## PROBLEM DESCRIPTION:
Copy, from the data below, each line that has the word "dusty".

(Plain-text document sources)
☆ ☆ ☆ ☆ ☆ ☆ ☆
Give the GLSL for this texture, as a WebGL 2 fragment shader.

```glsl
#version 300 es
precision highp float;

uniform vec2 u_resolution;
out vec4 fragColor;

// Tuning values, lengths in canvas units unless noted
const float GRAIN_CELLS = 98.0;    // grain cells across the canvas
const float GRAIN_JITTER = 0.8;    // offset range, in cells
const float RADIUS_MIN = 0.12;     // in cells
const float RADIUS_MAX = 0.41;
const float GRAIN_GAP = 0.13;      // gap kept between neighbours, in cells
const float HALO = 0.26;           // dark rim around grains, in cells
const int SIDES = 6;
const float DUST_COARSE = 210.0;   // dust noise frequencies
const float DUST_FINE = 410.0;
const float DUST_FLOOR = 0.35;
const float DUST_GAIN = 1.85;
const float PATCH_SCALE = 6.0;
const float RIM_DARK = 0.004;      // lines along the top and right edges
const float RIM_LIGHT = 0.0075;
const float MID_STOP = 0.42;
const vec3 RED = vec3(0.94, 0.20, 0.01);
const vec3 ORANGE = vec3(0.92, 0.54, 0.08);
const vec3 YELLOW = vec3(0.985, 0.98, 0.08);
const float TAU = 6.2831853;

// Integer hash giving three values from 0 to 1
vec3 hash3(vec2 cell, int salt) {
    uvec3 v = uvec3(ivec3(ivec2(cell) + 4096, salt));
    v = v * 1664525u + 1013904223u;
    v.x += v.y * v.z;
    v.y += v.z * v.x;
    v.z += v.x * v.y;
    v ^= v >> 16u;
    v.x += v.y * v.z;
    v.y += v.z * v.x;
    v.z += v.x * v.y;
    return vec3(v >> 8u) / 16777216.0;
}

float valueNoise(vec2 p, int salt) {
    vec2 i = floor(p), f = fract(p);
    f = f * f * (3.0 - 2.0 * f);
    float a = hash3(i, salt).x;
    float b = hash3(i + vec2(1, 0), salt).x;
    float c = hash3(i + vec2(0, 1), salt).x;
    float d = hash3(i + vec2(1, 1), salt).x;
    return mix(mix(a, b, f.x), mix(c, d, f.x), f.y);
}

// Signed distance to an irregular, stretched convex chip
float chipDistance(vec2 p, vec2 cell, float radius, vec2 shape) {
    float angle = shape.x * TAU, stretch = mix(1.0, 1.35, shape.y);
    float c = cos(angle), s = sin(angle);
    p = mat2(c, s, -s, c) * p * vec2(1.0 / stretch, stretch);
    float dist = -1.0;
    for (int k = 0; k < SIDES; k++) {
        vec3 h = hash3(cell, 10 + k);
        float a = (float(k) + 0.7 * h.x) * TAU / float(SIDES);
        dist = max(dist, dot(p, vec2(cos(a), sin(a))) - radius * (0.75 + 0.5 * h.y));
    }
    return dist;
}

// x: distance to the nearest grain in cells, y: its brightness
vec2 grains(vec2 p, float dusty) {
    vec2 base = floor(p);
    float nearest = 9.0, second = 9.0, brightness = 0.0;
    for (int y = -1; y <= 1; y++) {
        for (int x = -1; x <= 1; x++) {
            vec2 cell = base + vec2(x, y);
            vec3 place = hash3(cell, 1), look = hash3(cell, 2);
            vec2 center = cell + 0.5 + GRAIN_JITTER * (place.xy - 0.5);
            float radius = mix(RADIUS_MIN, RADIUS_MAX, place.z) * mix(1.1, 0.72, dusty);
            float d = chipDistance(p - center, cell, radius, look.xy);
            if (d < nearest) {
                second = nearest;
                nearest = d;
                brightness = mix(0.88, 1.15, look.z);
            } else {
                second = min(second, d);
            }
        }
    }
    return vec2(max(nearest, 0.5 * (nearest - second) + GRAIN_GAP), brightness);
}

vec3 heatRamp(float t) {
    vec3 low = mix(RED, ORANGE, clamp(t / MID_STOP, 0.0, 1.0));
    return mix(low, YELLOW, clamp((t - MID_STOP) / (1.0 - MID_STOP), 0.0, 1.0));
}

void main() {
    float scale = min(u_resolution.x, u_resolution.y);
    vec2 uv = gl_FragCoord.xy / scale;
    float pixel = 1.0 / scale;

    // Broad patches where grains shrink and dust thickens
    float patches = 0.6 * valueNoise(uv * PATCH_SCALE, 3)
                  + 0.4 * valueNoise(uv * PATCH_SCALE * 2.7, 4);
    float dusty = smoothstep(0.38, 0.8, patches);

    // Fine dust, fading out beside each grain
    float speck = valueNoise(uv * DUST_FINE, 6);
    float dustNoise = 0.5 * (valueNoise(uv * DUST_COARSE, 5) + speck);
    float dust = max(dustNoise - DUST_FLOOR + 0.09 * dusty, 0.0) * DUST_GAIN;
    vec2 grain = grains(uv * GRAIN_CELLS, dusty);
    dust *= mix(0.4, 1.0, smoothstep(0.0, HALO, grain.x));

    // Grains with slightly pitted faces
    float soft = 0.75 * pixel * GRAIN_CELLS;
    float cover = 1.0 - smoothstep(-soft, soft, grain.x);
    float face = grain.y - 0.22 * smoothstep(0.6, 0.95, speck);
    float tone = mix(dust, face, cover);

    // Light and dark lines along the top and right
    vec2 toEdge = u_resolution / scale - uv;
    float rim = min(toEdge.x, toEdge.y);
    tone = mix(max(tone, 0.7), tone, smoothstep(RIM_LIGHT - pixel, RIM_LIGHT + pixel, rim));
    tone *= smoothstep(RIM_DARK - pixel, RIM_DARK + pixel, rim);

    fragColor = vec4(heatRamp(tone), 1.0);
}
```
☆ ☆ ☆ ☆ ☆ ☆ ☆
## RESPONSE FOR THIS EXERCISE:
vec2 grains(vec2 p, float dusty) {
            float radius = mix(RADIUS_MIN, RADIUS_MAX, place.z) * mix(1.1, 0.72, dusty);
    float dusty = smoothstep(0.38, 0.8, patches);
    float dust = max(dustNoise - DUST_FLOOR + 0.09 * dusty, 0.0) * DUST_GAIN;
    vec2 grain = grains(uv * GRAIN_CELLS, dusty);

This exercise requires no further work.